Photo: Mount Cotton State School / Facebook
Australian wildlife is known for its extremes.
Snakes, spiders, sharks, crocodiles and Co. keep making headlines.
The animal that has now been discovered in Mount Cotton is neither poisonous nor otherwise dangerous - but it should still give some people a slight shudder.
Construction workers have found a Giant Wood Moth in the town in southeast Queensland.
This species of moth is one of the largest insects of all, females can reach a wingspan of 25 centimeters and a body weight of more than 30 grams.
Although the animals are not that rare, only a few people see them, as the Australian broadcaster ABC reports.
The excitement at the elementary school was correspondingly great when workers encountered the moth while building a new classroom.

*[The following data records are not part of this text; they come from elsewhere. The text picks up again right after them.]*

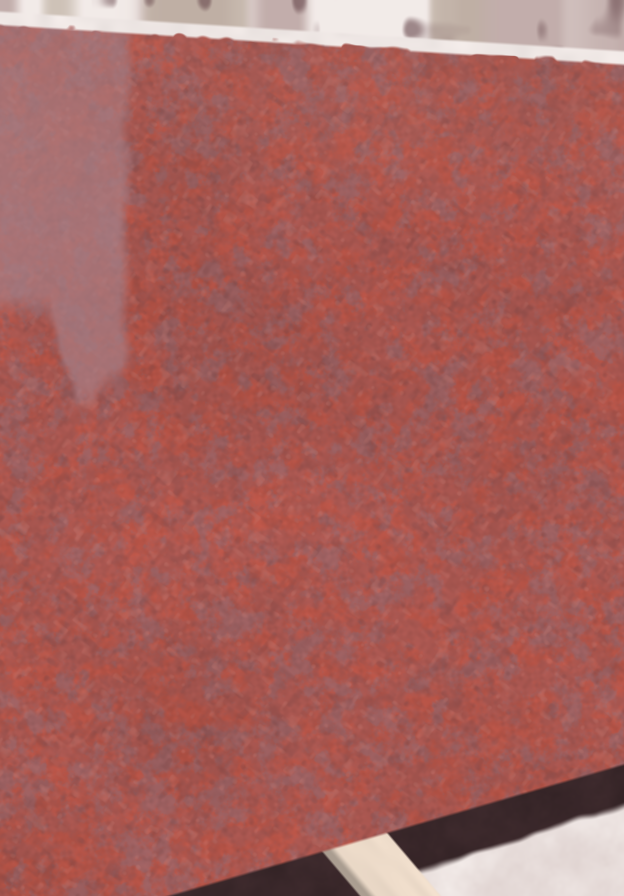
Give the GLSL for this texture, as a Shadertoy shader.

```glsl
const vec3 ORANGE_RED = vec3(0.70, 0.32, 0.27);
const vec3 CRIMSON = vec3(0.645, 0.33, 0.305);
const vec3 MAUVE = vec3(0.59, 0.375, 0.385);
const vec3 DARK_GRAIN = vec3(0.50, 0.28, 0.28);
const vec3 PALE_GRAIN = vec3(0.74, 0.46, 0.43);
const vec3 SHEEN = vec3(0.66, 0.50, 0.53);
const vec3 WHITE_STONE = vec3(0.95, 0.92, 0.91);
const vec3 GREY_STONE = vec3(0.76, 0.68, 0.67);
const vec3 SHADOW = vec3(0.22, 0.15, 0.16);
const vec3 TIMBER = vec3(0.93, 0.86, 0.79);

float hash(vec2 p) {
    vec3 q = fract(vec3(p.xyx) * 0.1031);
    q += dot(q, q.yzx + 33.33);
    return fract((q.x + q.y) * q.z);
}

float noise(vec2 p) {
    vec2 i = floor(p), f = fract(p);
    f = f * f * (3.0 - 2.0 * f);
    float low = mix(hash(i), hash(i + vec2(1, 0)), f.x);
    float high = mix(hash(i + vec2(0, 1)), hash(i + vec2(1, 1)), f.x);
    return mix(low, high, f.y);
}

// Rotated octaves hide the lattice
float fbm(vec2 p) {
    float sum = 0.0, weight = 0.5;
    for (int i = 0; i < 4; i++) {
        sum += weight * noise(p);
        p = mat2(1.6, 1.2, -1.2, 1.6) * p + 17.3;
        weight *= 0.6;
    }
    return sum / 1.088;
}

// Soft step: 1 where d is positive
float cover(float d, float blur) {
    return smoothstep(-blur, blur, d);
}

// Signed height above a straight edge
float above(vec2 p, float base, float slope) {
    return (p.y - base - slope * p.x) / sqrt(1.0 + slope * slope);
}

vec3 granite(vec2 p) {
    vec2 turned = mat2(0.8, 0.6, -0.6, 0.8) * p;
    float red = fbm(p * vec2(52.0, 60.0));
    float grey = fbm(turned * 56.0 + 91.0) + 0.12 * (noise(p * 13.0) - 0.5);
    float dark = noise(turned * 115.0 + 31.0);
    float pale = noise(turned * 135.0 + 63.0);
    vec3 col = mix(CRIMSON, ORANGE_RED, smoothstep(0.38, 0.74, red));
    col = mix(col, MAUVE, 0.85 * smoothstep(0.46, 0.74, grey));
    col = mix(col, DARK_GRAIN, 0.38 * smoothstep(0.6, 1.0, dark));
    col = mix(col, PALE_GRAIN, 0.32 * smoothstep(0.65, 1.0, pale));
    return col * (1.0 + 0.09 * (noise(turned * 210.0 + 7.0) - 0.5) + 0.12 * (fbm(p * 5.0) - 0.5));
}

// Reflection hanging down the left side, ending in a ragged point
float sheenMask(vec2 p) {
    vec2 q = p + 0.014 * (vec2(noise(p * 28.0), noise(p * 28.0 + 9.0)) - 0.5);
    float side = cover(0.139 - q.x, 0.009);
    float hem = max(mix(0.655, 0.557, smoothstep(0.052, 0.092, q.x)), 0.557 + 1.3 * (q.x - 0.105));
    float strength = mix(0.68, 0.5, smoothstep(0.75, 0.98, p.y));
    return strength * side * cover(q.y - hem, 0.018);
}

// Blurred pale blocks behind the slab
vec3 yard(vec2 p) {
    float blocks = noise(vec2(p.x * 22.0, 3.0));
    float warm = noise(vec2(p.x * 16.0, 8.0));
    vec3 col = mix(WHITE_STONE, GREY_STONE, smoothstep(0.4, 0.7, blocks));
    col = mix(col, TIMBER * 0.8, 0.7 * smoothstep(0.65, 0.85, warm));
    float gap = smoothstep(0.68, 0.92, noise(vec2(p.x * 48.0, p.y * 30.0)));
    return mix(col, SHADOW * 1.8, 0.6 * gap);
}

// Shadowed gap, sunlit floor and a timber bearer
vec3 floorArea(vec2 p, float blur) {
    vec3 lit = mix(GREY_STONE, WHITE_STONE, 0.55 + 0.5 * fbm(p * 24.0));
    float sun = -above(p, -0.123, 0.322) + 0.006 * (noise(p * 45.0) - 0.5);
    vec3 col = SHADOW * (0.85 + 0.3 * fbm(p * 30.0));
    col = mix(col, lit, cover(sun, 2.0 * blur) * cover(p.x - 0.45, 0.01));
    float along = p.x + 0.85 * p.y;
    float beam = min(along - 0.402, 0.492 - along);
    vec3 wood = TIMBER * (0.96 + 0.07 * noise(vec2(along * 80.0, p.y * 12.0)));
    wood *= mix(0.72, 1.0, cover(along - 0.416, 0.006));
    return mix(col, wood, cover(beam, blur));
}

void mainImage(out vec4 fragColor, in vec2 fragCoord) {
    vec2 p = fragCoord / iResolution.y;
    float blur = max(0.0022, 0.7 / iResolution.y);

    // Polished face
    vec3 col = granite(p);
    col = mix(col, SHEEN, sheenMask(p));
    col = mix(col, GREY_STONE, 0.08 * smoothstep(0.6, 1.0, p.y) * noise(p * 7.0));

    // Ground below the sloping lower edge
    float lower = above(p, -0.0545, 0.289);
    col = mix(floorArea(p, blur), col, cover(lower, blur));

    // Chipped white rim and the yard above it
    float chip = 0.004 * smoothstep(0.55, 0.95, noise(p * 75.0));
    float rim = above(p, 0.972, -0.0635);
    vec3 rimColor = WHITE_STONE * (0.96 + 0.05 * noise(p * 60.0));
    col = mix(col, rimColor, cover(rim - chip, blur));
    col = mix(col, yard(p), cover(rim - 0.015, blur));

    fragColor = vec4(clamp(col, 0.0, 1.0), 1.0);
}
```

"Our construction site borders directly on the rainforest," the broadcaster quotes the director of the school, Meagan Steward.
She spoke of a "great discovery."
The station also lets researcher Ted Edwards of the Australian National Insect Collection speak.
He explains why moth encounters with humans are so rare.
According to this, the animals dig deep into trees as larvae and stay there for years: "Only after the pupation phase has ended do the significantly larger females leave their hiding place for a short time."
Children were inspired by the find
According to Christine Lambkin of the Queensland Museum, the females are also very bad fliers because of their size: "When they come out, they usually stay somewhere in a tree and wait for a male to come by." After the eggs have mated and laid, the animals die .
After taking a few photos, the construction workers in Mount Cotton then transported the large female back into the forest.
According to Headmistress Steward, however, the insect did provide some inspiration for the children: "The students came up with some very creative stories - including one in which teacher Mrs. Wilson is being eaten by a gigantic moth."